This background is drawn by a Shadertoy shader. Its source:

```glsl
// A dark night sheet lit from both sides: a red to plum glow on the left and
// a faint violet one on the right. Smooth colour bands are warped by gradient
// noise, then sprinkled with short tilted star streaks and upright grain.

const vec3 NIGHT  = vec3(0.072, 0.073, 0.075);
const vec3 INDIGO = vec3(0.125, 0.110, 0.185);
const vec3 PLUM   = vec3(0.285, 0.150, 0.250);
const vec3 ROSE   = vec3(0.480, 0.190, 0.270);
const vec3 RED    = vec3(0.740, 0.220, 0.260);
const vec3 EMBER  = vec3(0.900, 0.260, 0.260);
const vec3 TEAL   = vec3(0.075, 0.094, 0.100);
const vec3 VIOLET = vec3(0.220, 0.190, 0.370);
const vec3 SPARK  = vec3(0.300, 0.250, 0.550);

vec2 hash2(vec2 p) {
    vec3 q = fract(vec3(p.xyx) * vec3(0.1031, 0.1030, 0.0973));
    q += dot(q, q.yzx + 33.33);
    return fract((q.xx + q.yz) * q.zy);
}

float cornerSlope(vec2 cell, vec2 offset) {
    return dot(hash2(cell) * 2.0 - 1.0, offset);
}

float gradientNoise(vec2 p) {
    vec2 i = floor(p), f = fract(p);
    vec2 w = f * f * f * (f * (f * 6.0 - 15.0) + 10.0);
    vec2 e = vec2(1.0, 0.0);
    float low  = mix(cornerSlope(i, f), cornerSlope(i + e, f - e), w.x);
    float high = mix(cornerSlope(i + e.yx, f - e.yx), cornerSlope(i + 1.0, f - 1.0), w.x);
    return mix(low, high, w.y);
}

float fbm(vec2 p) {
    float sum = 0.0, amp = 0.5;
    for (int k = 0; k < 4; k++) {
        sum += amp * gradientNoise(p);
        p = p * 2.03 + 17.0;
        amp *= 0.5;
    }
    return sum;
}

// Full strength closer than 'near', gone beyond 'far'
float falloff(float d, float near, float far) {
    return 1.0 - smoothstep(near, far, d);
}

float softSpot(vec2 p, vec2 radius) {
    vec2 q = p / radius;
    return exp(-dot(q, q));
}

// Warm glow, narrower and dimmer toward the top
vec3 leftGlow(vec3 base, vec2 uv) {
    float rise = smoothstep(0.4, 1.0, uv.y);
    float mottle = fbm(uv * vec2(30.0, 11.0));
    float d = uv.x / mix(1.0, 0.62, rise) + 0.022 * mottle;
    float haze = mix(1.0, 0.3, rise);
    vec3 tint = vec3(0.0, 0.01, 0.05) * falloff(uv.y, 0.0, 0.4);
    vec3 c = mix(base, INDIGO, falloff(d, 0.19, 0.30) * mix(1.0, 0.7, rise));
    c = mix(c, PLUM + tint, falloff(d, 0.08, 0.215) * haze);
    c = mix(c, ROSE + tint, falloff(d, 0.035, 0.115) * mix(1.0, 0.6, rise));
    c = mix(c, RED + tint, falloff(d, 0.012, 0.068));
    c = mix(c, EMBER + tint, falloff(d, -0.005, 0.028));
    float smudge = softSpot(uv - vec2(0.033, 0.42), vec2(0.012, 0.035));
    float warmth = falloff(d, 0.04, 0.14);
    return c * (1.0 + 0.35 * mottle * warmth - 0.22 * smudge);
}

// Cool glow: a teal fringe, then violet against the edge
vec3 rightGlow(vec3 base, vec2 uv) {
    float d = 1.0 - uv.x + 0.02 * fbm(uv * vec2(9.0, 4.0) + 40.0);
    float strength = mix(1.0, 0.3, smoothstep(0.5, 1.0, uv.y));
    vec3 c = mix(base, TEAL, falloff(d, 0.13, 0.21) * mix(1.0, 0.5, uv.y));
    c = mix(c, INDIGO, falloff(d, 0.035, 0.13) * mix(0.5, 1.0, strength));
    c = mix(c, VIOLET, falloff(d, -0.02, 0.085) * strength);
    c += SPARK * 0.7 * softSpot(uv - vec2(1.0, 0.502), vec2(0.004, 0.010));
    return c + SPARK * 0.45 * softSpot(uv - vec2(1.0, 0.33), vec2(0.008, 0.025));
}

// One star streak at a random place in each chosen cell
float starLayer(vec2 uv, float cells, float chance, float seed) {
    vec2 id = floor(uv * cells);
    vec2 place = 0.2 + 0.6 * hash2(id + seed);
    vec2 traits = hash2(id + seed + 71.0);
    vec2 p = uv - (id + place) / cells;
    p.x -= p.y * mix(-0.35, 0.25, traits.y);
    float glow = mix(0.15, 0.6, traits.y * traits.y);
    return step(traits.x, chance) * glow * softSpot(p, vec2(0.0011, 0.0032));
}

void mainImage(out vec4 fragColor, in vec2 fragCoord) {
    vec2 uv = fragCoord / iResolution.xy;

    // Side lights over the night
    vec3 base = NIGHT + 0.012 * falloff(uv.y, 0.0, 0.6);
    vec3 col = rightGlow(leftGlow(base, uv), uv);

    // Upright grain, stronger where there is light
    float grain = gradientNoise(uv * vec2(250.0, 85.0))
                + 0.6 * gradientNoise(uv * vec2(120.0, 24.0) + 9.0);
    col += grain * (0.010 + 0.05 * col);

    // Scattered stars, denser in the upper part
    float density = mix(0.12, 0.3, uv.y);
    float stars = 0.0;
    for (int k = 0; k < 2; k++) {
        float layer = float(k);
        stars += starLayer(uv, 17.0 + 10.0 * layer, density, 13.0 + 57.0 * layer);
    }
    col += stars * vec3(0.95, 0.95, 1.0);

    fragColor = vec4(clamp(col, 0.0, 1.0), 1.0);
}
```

==

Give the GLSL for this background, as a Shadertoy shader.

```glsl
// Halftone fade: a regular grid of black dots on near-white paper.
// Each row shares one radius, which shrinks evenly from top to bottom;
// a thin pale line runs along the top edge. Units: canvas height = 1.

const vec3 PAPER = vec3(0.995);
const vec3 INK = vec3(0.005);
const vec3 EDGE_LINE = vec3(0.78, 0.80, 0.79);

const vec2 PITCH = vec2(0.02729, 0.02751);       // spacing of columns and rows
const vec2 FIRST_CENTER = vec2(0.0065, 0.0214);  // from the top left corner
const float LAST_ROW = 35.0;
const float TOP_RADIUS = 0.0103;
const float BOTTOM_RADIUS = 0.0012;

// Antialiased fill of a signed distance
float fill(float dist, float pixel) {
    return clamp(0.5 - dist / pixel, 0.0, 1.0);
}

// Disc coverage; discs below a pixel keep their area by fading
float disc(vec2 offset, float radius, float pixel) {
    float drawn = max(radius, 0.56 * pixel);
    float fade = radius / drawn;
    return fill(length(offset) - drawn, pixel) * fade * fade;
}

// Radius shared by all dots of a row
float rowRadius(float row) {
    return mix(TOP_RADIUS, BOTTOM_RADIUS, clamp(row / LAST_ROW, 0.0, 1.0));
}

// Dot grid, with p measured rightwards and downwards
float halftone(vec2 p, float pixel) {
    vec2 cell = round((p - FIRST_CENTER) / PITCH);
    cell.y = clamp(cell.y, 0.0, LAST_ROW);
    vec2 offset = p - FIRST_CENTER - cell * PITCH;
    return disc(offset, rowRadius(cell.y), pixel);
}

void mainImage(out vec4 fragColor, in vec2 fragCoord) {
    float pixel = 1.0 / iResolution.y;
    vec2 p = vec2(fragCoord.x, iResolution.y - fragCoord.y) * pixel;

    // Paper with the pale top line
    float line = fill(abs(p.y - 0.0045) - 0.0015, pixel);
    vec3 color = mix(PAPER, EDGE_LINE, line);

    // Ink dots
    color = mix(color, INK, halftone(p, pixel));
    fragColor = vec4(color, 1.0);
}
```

* * *

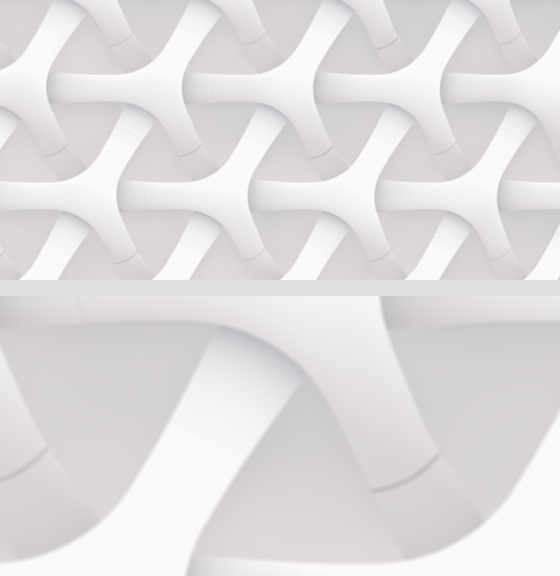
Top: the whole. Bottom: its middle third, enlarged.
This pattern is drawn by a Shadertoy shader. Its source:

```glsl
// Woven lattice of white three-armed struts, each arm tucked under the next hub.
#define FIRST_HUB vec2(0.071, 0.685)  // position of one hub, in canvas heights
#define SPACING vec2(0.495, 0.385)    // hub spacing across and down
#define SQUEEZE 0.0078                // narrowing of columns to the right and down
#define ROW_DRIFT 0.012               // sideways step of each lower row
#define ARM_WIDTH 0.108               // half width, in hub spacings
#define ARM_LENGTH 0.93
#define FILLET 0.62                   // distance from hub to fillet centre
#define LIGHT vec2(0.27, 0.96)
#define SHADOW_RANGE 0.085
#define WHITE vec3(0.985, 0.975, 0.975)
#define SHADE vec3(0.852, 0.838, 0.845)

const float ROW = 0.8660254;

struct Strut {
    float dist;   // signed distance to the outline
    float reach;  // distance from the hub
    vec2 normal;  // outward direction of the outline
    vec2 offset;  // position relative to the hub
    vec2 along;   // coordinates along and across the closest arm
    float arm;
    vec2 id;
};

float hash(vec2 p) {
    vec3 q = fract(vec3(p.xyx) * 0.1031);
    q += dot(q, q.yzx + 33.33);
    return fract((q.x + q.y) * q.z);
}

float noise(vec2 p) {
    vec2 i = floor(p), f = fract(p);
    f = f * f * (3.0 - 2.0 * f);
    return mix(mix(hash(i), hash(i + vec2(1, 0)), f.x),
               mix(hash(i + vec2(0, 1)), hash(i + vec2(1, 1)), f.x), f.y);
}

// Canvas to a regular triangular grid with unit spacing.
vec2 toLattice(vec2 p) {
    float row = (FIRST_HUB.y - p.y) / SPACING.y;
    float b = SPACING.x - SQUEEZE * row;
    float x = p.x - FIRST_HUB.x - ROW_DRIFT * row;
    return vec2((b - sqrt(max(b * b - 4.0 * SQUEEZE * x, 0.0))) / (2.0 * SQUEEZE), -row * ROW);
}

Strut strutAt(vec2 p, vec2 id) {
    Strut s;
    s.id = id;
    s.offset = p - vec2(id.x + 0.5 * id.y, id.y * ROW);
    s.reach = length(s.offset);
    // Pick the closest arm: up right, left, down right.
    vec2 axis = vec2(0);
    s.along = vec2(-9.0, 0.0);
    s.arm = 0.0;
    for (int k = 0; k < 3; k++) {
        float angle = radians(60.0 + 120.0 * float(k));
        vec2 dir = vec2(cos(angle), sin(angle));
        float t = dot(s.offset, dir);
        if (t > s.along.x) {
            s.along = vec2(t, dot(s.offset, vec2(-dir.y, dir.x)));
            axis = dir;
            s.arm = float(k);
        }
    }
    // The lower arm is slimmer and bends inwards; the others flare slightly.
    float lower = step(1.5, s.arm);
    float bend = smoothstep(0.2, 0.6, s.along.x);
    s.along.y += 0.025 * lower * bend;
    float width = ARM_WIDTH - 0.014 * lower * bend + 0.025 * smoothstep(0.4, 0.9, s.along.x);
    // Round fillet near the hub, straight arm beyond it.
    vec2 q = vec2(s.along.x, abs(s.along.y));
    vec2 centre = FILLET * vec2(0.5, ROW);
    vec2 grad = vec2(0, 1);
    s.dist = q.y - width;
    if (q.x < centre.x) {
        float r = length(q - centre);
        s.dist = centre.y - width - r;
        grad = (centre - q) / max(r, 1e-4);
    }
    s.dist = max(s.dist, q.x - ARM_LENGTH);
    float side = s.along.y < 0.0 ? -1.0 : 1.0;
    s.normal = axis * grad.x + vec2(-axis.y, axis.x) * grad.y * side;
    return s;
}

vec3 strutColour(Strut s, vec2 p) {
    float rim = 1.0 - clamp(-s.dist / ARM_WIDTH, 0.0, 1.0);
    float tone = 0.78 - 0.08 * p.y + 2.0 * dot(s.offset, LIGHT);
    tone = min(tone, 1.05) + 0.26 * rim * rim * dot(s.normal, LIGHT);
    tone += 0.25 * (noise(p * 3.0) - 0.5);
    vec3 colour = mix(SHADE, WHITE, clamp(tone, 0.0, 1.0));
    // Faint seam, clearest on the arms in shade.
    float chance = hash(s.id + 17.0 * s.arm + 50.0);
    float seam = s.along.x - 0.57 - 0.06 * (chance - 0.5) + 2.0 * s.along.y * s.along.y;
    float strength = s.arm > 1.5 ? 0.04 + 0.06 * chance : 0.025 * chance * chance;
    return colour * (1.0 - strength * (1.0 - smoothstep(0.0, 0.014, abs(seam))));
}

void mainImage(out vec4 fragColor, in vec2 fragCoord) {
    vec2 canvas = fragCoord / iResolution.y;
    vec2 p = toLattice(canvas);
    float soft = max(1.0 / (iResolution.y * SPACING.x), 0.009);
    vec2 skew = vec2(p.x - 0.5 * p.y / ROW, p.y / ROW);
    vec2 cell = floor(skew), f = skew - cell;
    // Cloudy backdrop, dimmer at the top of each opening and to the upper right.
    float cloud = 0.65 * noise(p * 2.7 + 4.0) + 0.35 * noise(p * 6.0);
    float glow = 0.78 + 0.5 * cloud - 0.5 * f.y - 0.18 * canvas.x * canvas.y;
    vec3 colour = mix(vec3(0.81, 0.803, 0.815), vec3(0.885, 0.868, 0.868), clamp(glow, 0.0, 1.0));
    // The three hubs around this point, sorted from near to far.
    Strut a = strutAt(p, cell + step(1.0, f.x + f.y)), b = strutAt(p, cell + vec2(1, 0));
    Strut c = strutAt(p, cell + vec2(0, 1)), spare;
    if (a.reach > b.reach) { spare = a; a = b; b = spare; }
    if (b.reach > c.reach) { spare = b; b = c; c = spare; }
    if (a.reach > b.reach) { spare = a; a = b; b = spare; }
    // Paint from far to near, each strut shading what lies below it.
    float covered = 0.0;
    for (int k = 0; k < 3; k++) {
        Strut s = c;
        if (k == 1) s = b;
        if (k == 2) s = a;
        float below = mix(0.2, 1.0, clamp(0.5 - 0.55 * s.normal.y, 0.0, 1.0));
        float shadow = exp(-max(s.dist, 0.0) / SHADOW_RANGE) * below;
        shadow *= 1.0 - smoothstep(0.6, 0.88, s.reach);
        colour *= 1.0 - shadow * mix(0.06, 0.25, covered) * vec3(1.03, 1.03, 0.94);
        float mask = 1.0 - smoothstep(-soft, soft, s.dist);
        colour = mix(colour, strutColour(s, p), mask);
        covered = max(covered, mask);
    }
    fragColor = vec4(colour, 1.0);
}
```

Required work:
Show every line from the entries above in which the word "seam" appears.

Finished exercise:
    // Faint seam, clearest on the arms in shade.
    float seam = s.along.x - 0.57 - 0.06 * (chance - 0.5) + 2.0 * s.along.y * s.along.y;
    return colour * (1.0 - strength * (1.0 - smoothstep(0.0, 0.014, abs(seam))));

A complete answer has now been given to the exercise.